John E. Klein
Office of the President
2500 Rivermont Avenue
Lynchburg, VA 24503-1526
Dear Mr. Klein,
On behalf of AAMD’s Board of Trustees, I am writing to thank you and Peter Dean for taking the time to come to our meeting last fall to explain the background and current situation regarding the sale of art at Randolph College and for the time that you and members of the Board of Randolph and others spent with our Trustee, Alex Nyerges, and former trustee William Eiland, on their recent visit to the college.
AAMD's long-standing policy restricting the use of funds obtained through deaccessioning to the acquisition of new works is a wise and time-tested principle. At its heart, the policy reflects the fact that collections of works of art - whether at free-standing museums or on college and university campuses -are not fungible assets. This policy prevents institutions from selling works of art to support operations, a temptation that is real but that does not address the underlying causes of financial distress.
Supporting operations through the sale of works of art fundamentally undermines the core role of the arts in education and the integrity of an educational institution. Preserving public trust is critical to all nonprofit institutions. Treating art as a fungible asset and using collections to pay for operating expenses will also significantly undermine future fundraising for operations. If a museum or university can meet its short term operating needs by selling art, why would a donor bother giving money when there are so many other nonprofits facing severe financial challenges? Selling art to support operations is not viable as a long-term financial strategy; it is the equivalent of spending down endowment principal.
We are sympathetic to the financial challenges Randolph College confronts, but once a college or university creates a museum, it must manage the museum according to the standards of the museum field. For this reason, the AAMD believes that colleges and universities that create art museums must operate those museums to the same standards as any other art museum. While AAMD understands that there are some practices that may be different for campus museums, our Professional Practices address this limited range of issues within the broader context of standards for the field as a whole, AAMD members and non-members alike.

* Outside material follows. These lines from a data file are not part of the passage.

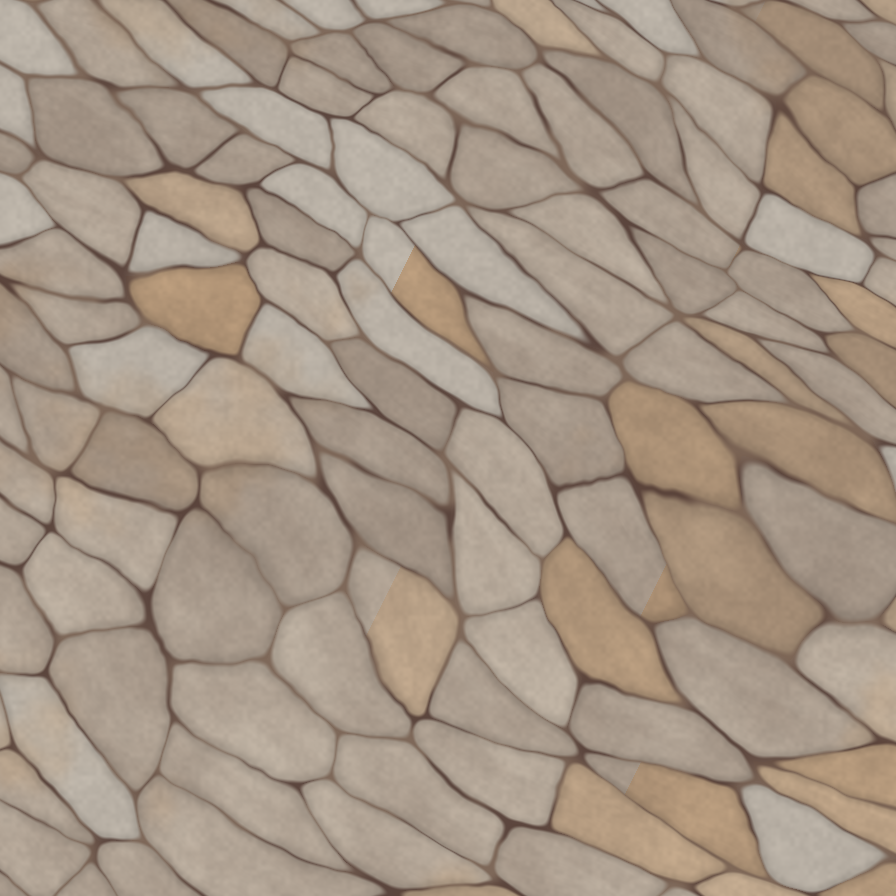
Reproduce this texture procedurally as a WebGL 1 fragment shader.

```glsl
precision highp float;
// Irregular flagstone paving seen at a slant, with thin dark joints.
// A perspective ground plane is turned and stretched into Voronoi cells;
// each cell gets its own stone tint, with mottling, streaks and worn rims.
uniform vec2 u_resolution;

const float HORIZON = 3.2;               // height of the vanishing line
const float DEPTH = 8.6;                 // foreshortening of the ground
const vec2 GRAIN_DIR = vec2(0.82, -0.57); // long axis of the stones
const vec2 CELL_FREQ = vec2(5.4, 12.0);  // cells along and across that axis

const vec3 STONE_DARK = vec3(0.625, 0.565, 0.51);
const vec3 STONE_LIGHT = vec3(0.745, 0.695, 0.635);
const vec3 STONE_PALE = vec3(0.745, 0.72, 0.68);
const vec3 OCHRE_DARK = vec3(0.64, 0.53, 0.42);
const vec3 OCHRE_LIGHT = vec3(0.76, 0.635, 0.50);
const vec3 JOINT_EARTH = vec3(0.48, 0.39, 0.33);
const vec3 JOINT_SHADOW = vec3(0.33, 0.24, 0.21);

vec2 hash22(vec2 p) {
  vec3 q = fract(p.xyx * vec3(0.1031, 0.1030, 0.0973));
  q += dot(q, q.yzx + 33.33);
  return fract((q.xx + q.yz) * q.zy);
}

float noise(vec2 p) {
  vec2 i = floor(p);
  vec2 f = fract(p);
  f = f * f * (3.0 - 2.0 * f);
  float low = mix(hash22(i).x, hash22(i + vec2(1.0, 0.0)).x, f.x);
  float high = mix(hash22(i + vec2(0.0, 1.0)).x, hash22(i + 1.0).x, f.x);
  return mix(low, high, f.y);
}

float fbm(vec2 p) {
  float sum = 0.0;
  float amp = 0.5;
  for (int i = 0; i < 4; i++) {
    sum += amp * noise(p);
    p = mat2(0.8, 0.6, -0.6, 0.8) * p * 2.1 + 7.3;
    amp *= 0.5;
  }
  return sum / 0.9375;
}

vec2 noise2(vec2 p) {
  return vec2(noise(p), noise(p + 31.7)) - 0.5;
}

vec2 cellPoint(vec2 cell) {
  return cell + 0.04 + 0.92 * hash22(cell);
}

// Returns the cell id in xy and the rounded distance to its rim in z.
vec3 voronoi(vec2 p, vec2 freq, float rounding) {
  vec2 home = floor(p);
  vec2 nearest = home;
  float best = 100.0;
  for (int y = -1; y <= 1; y++) {
    for (int x = -1; x <= 1; x++) {
      vec2 cell = home + vec2(float(x), float(y));
      vec2 r = cellPoint(cell) - p;
      float d = dot(r, r);
      if (d < best) { best = d; nearest = cell; }
    }
  }
  vec2 center = cellPoint(nearest);
  float sum = 0.0;
  for (int y = -2; y <= 2; y++) {
    for (int x = -2; x <= 2; x++) {
      if (x == 0 && y == 0) continue;
      vec2 other = cellPoint(nearest + vec2(float(x), float(y)));
      vec2 diff = other - center;
      // dividing by the stretched normal gives a true ground distance
      float d = dot(0.5 * (center + other) - p, diff) / length(diff * freq);
      sum += exp(-max(d, 0.0) / rounding);
    }
  }
  return vec3(nearest, -log(sum + 1e-20) * rounding);
}

vec3 stoneColor(vec2 cell, vec2 uv, vec2 along) {
  vec2 pick = hash22(cell + 17.0);
  vec2 pick2 = hash22(cell + 53.0);
  float mottle = fbm(uv * 13.0 + pick * 9.0);
  float streak = fbm(along * vec2(14.0, 60.0) + pick2 * 5.0);
  float tone = 0.1 + 0.65 * pick.x + 0.8 * (mottle - 0.5) + 0.5 * (streak - 0.5);
  tone = clamp(tone + 0.28 * (0.55 - uv.y), 0.0, 1.0);
  vec3 color = mix(STONE_DARK, STONE_LIGHT, tone);
  color = mix(color, STONE_PALE, 0.75 * step(0.8, pick2.x));
  // warm stones gather towards the lower right
  float warmShare = 0.06 + 0.5 * smoothstep(0.55, 1.3, uv.x + 0.5 * (1.0 - uv.y));
  float warm = step(pick.y, warmShare) * (0.55 + 0.45 * pick2.y);
  warm = max(warm, 0.4 * smoothstep(0.58, 0.78, fbm(uv * 6.0 + 4.0)));
  return mix(color, mix(OCHRE_DARK, OCHRE_LIGHT, tone), warm);
}

void main() {
  vec2 uv = gl_FragCoord.xy / u_resolution.y;
  float pixel = 1.0 / u_resolution.y;

  // Ground plane, bent a little so that stones vary in shape and direction
  float scale = 1.0 / (HORIZON - uv.y);
  vec2 ground = vec2((uv.x - 0.5) * HORIZON, DEPTH) * scale;
  ground += 0.13 * noise2(ground * 3.2) + 0.012 * noise2(ground * 17.0);
  ground += 0.003 * noise2(ground * 60.0);
  vec2 along = vec2(dot(ground, GRAIN_DIR), dot(ground, vec2(-GRAIN_DIR.y, GRAIN_DIR.x)));
  vec3 stone = voronoi(along * CELL_FREQ + 40.0, CELL_FREQ, 0.0045);
  float rim = stone.z / (HORIZON * scale);

  // Stone face with fine grain and a darker worn rim
  vec3 color = stoneColor(stone.xy, uv, along);
  color *= 1.0 + 0.05 * (noise(uv * 190.0) - 0.5) + 0.06 * (fbm(uv * 55.0) - 0.5);
  color *= mix(0.89, 1.0, smoothstep(0.0, 0.013, rim));

  // Joints of uneven width, filled with earth and shadow
  float wear = noise(uv * 16.0 + 3.0);
  float halfWidth = mix(0.0002, 0.0026, wear);
  float blur = max(0.0024, pixel);
  float joint = 1.0 - smoothstep(halfWidth - blur, halfWidth + blur, rim);
  vec3 jointColor = mix(JOINT_EARTH, JOINT_SHADOW, smoothstep(0.3, 0.8, noise(uv * 24.0)));
  color = mix(color, jointColor, 0.9 * joint);
  gl_FragColor = vec4(color, 1.0);
}
```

After careful consideration, we believe Randolph has created and operated a college art museum. The Maier Museum of Art is billed as an art museum on the Randolph College website, in the College’s press materials, and in the College’s Form 990: “the College has an extensive collection which is maintained in a museum under curatorial care and is used for instruction, public exhibition, scholarly research, preservation for future generations, and loan and exchange programs.” This is not an instance of the AAMD determining that Randolph is operating a museum, but rather the college publicly announcing that it does so – and taking advantage of the benefits that accrue to the institution by having an “art museum” on its campus. To then simultaneously argue that the college does not have or operate an art museum as regards management of the collection is neither logical nor tenable. Based on these points, the AAMD confirms its censure of the previous sale of a work, the announced intention to use the proceeds (or at least the income therefrom) for operations and the announced intention to continue such practices. Finally, we believe that everyone—the public, the museum field, the college and its students, faculty and alumna—would benefit from Randolph clarifying the status of its museum. If, in fact, Randolph’s position is that the college is not operating an art museum, then it should not advertise to the contrary. The AAMD, as it has with other institutions facing some of the challenges you have identified, is very willing to discuss with the leadership of Randolph alternatives to the course of action currently being pursued.
President, Association of Art Museum Directors
Director and President, Peabody Essex Museum